The romance is recorded on a series of handwritten Individual Animal Records. Alongside entries like “loose stool” and “diarrhea today” are duly noted “visual access to #9854” (that would be she) or “visual access to #9759 (that would be he). Petlike “house names” are discouraged in official zoo documents. Soon the buffer cage was eliminated, allowing the darling duo to sniff and lick through the maddening mesh, but no more.
Finally the big day arrived. On a Tuesday morning two weeks ago the lion house was closed, not only to afford the pair a little privacy, but to protect the tender public from the sight of a tiger imbroglio. Rosenthal and his team set their backstage maze of hatches and tunnels to form a circular pathway. “We wanted to give them as much room as possible,” says Rosenthal. “Things can go wrong in a number of ways.” Three keepers took up their strategic positions; one slid open the steel door.

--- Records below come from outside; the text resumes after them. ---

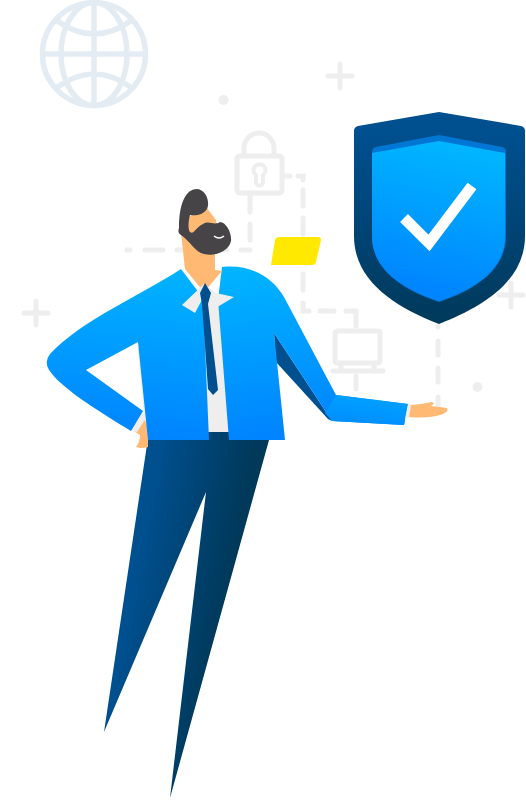
<!DOCTYPE html>
<html lang="en">
<head>
<meta charset="utf-8">
<title>Security illustration</title>
<style>
:root {
  --paper: #ffffff;
  --globe: #e4ecf3;
  --faint: #eeeeef;
  --sky: #00b4ff;
  --azure: #0084ff;
  --navy: #004f8f;
  --deep: #00395a;
  --skin: #ffb973;
  --hair: #464446;
  --shirt: #eeeeef;
  --accent: #ffe900;
}
html, body { margin: 0; background: var(--paper); overflow: hidden; }
svg { display: block; width: 526px; height: 800px; }
.globe { fill: none; stroke: var(--globe); stroke-width: 5.5; }
.faint-line { fill: none; stroke: var(--faint); stroke-width: 5; stroke-linejoin: round; stroke-linecap: round; }
.dashed { fill: none; stroke: var(--faint); stroke-width: 5; stroke-linecap: round; }
.faint-fill { fill: var(--faint); }
.skin { fill: var(--skin); }
.hair { fill: var(--hair); }
.shirt { fill: var(--shirt); }
.tie { fill: var(--navy); }
.jacket { fill: url(#jacket-blue); }
.sky-stop { stop-color: var(--sky); }
.azure-stop { stop-color: var(--azure); }
.navy-stop { stop-color: var(--navy); }
.deep-stop { stop-color: var(--deep); }
</style>
</head>
<body>
<svg viewBox="0 0 526 800" role="img" aria-label="Bearded man in a blue jacket presenting a security shield">
  <defs>
    <linearGradient id="jacket-blue" gradientUnits="userSpaceOnUse" x1="190" y1="268" x2="176" y2="440">
      <stop class="sky-stop" offset="0"/><stop class="azure-stop" offset="1"/>
    </linearGradient>
    <linearGradient id="sleeve-blue" gradientUnits="userSpaceOnUse" x1="250" y1="268" x2="275" y2="435">
      <stop class="sky-stop" offset="0"/><stop class="azure-stop" offset="1"/>
    </linearGradient>
    <linearGradient id="forearm-blue" gradientUnits="userSpaceOnUse" x1="368" y1="392" x2="364" y2="428">
      <stop offset="0" stop-color="#00a4ff"/><stop offset="1" stop-color="#008cff"/>
    </linearGradient>
    <linearGradient id="trouser-navy" gradientUnits="userSpaceOnUse" x1="138" y1="560" x2="246" y2="580">
      <stop class="navy-stop" offset="0"/><stop class="deep-stop" offset="0.85"/>
    </linearGradient>
    <linearGradient id="shield-rim" x1="0" y1="0" x2="0" y2="1">
      <stop class="navy-stop" offset="0.1"/><stop class="deep-stop" offset="1"/>
    </linearGradient>
    <linearGradient id="shield-face" x1="0.6" y1="0" x2="0.4" y2="1">
      <stop class="sky-stop" offset="0.05"/><stop class="azure-stop" offset="0.95"/>
    </linearGradient>
    <path id="plus" class="faint-line" d="M-12 0H12M0-12V12"/>
  </defs>

  <g id="globe" class="globe">
    <circle cx="94" cy="54" r="51.5"/>
    <ellipse cx="94" cy="54" rx="33" ry="51.5"/>
    <path d="M94 3V106M42 54H146M56 20Q94 48 132 20M56 88Q94 60 132 88"/>
  </g>

  <g id="network">
    <path class="dashed" stroke-dasharray="18 14" d="M145 250H250"/>
    <path class="dashed" d="M127 250H130"/>
    <path class="dashed" stroke-dasharray="16 12" d="M250 196V250"/>
    <path class="dashed" d="M286 176H290M298 176H303V180M303 190V206M303 218V234M303 246V262M303 274V290M303 303V311H309M320 311H334M346 311H356V326M356 376V389M438 326V327M438 341V355M438 368V382M438 397V406"/>
    <g id="padlock" class="faint-line">
      <rect x="237" y="156" width="45" height="37" rx="3"/>
      <path d="M244 155V148A15 15 0 0 1 274 148V155"/>
      <path stroke-width="4" d="M256 175A6 6 0 1 1 263 175V182A3.500 3.500 0 0 1 256 182Z"/>
    </g>
    <g id="laptop" class="faint-line">
      <rect x="335" y="331" width="45" height="32" rx="2"/>
      <path d="M333 371H383M341 364V369M374 364V369"/>
    </g>
    <use href="#plus" x="340" y="76"/>
    <use href="#plus" x="36" y="313"/>
    <use href="#plus" x="511" y="295"/>
    <circle class="faint-fill" cx="223.500" cy="100" r="5"/>
    <circle class="faint-fill" cx="477.500" cy="387" r="5"/>
  </g>

  <path id="speech-tile" fill="var(--accent)" d="M279 237H318Q321 237 321 240L316 262Q315 265 312 265H271L275 240Q276 237 279 237Z"/>

  <g id="shield">
    <path fill="url(#shield-rim)" d="M439 112L521 126Q525 127 525 131V236C525 281 483 307 439 324C395 307 354 281 354 236V131Q354 127 358 126Z"/>
    <path fill="#0077d4" d="M439 135L502 147Q506 148 506 152V236C506 270 475 290 439 302C403 290 372 270 372 236V152Q372 148 376 147Z"/>
    <path fill="url(#shield-face)" d="M439 141L505 153V236C505 270 475 289 439 301C403 289 372 270 372 236V153Z"/>
    <path fill="none" stroke="#fff" stroke-width="11" d="M404 218L429 243L472 186"/>
  </g>

  <g id="man">
    <path id="trousers" fill="url(#trouser-navy)" d="M148 438L209 432H230L269 440L170 798L206 492L104 732Z"/>
    <path class="shirt" d="M200 300L214 296L230 312V432H208Z"/>
    <path class="shirt" d="M137 342L144 413L139 431L149 438L151 390Z"/>
    <path id="resting-hand" class="skin" d="M142 417Q147 421 148 430V447Q142 449 136 447Q140 442 140 435Q136 433 134 430Z"/>
    <path class="shirt" d="M141 412L146 418L137 432L131 429Z"/>

    <path id="inner-sleeve" class="tie" d="M274 333L332 421L328 419L276 362Z"/>
    <path class="jacket" d="M181 269L203 298L209 440H148L138 342L86 370L143 411L131 431C97 410 62 389 49 370Q44 362 50 354C82 320 138 297 181 269Z"/>
    <path fill="url(#sleeve-blue)" d="M222 267C249 264 272 276 284 297L336 395L408 404L404 425L332 421L274 333L285 440H229L218 300Z"/>
    <path fill="url(#forearm-blue)" d="M336 395L408 404L404 425L332 421L325 413Z"/>

    <path id="neck" class="skin" d="M181 233L185 269L204 292L222 271L215 270V250Z"/>
    <path id="face" class="skin" d="M181 230L190 216L207 208L216 220L218 250H190Z"/>
    <path class="hair" d="M179 228C179 205 185 189 197 189C207 190 210 203 207 209C203 215 196 216 190 215C188 222 188 230 190 232C194 235 195 228 203 224C209 220 214 226 220 222C226 222 232 233 231 241C229 251 215 257 204 254C195 252 191 242 181 235C178 233 178 231 179 228Z"/>
    <path fill="none" stroke="#fff" stroke-width="1.500" d="M214 236Q219 240 224 236"/>

    <path class="shirt" d="M204 284L182 305L195 313L204 296L214 309L234 297L216 293Z"/>
    <path class="tie" d="M205 283L211 293L208 304L218 390L213 395L208 389L202 304L200 293Z"/>

    <path class="shirt" d="M408 404L411 405L409 418L405 419Z"/>
    <path id="open-hand" class="skin" d="M411 405L421 404L432 402Q436 403 431 406L447 408Q449 411 443 414C432 418 420 418 409 417Z"/>
  </g>
</svg>
</body>
</html>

Rachelle made the first move, entering the cage of her would-be beau and taking a whiff. Sikhote backed up, but she kept on coming. They rubbed face, then puffed, the big cat’s version of purring that comes out somewhere between a spit and a roar. Then they retreated.
That’s pretty much the way things have stood since. During the day the door remains open between his place and hers. But mostly the two stick to their own sides, lazing about the way cats will. A couple times, however, they’ve been spotted lounging in the same cage. “This tells us things are going pretty well,” says Rosenthal. If all continues in such a friendly fashion, the two should make their public debut this week, together, in a single habitat.
And then, who knows? We might imagine Rachelle, basking in the joy of cohabitation and with the blessing of the species survival plan, moved to remove her Norplant-style contraceptive, clearing the way for a litter of little ones. We might imagine Sikhote as proud papa.
But in the real world love stories are always complicated. To the zookeepers’ surprise, when this year’s breeding recommendations were announced last week, they didn’t call Rachelle and Sikhote’s numbers. In the shifting mathematics of gene-pool poker it now seems Sikhote is better suited to the tigress at Brookfield. If that’s the case, and the two institutions can broker a deal, the zoos could swap females in the spring. Then the delicate art of tiger introductions would begin again, leaving the star-crossed lovers with mere memories.
Art accompanying story in printed newspaper (not available in this archive): photos/Dorothy Perry.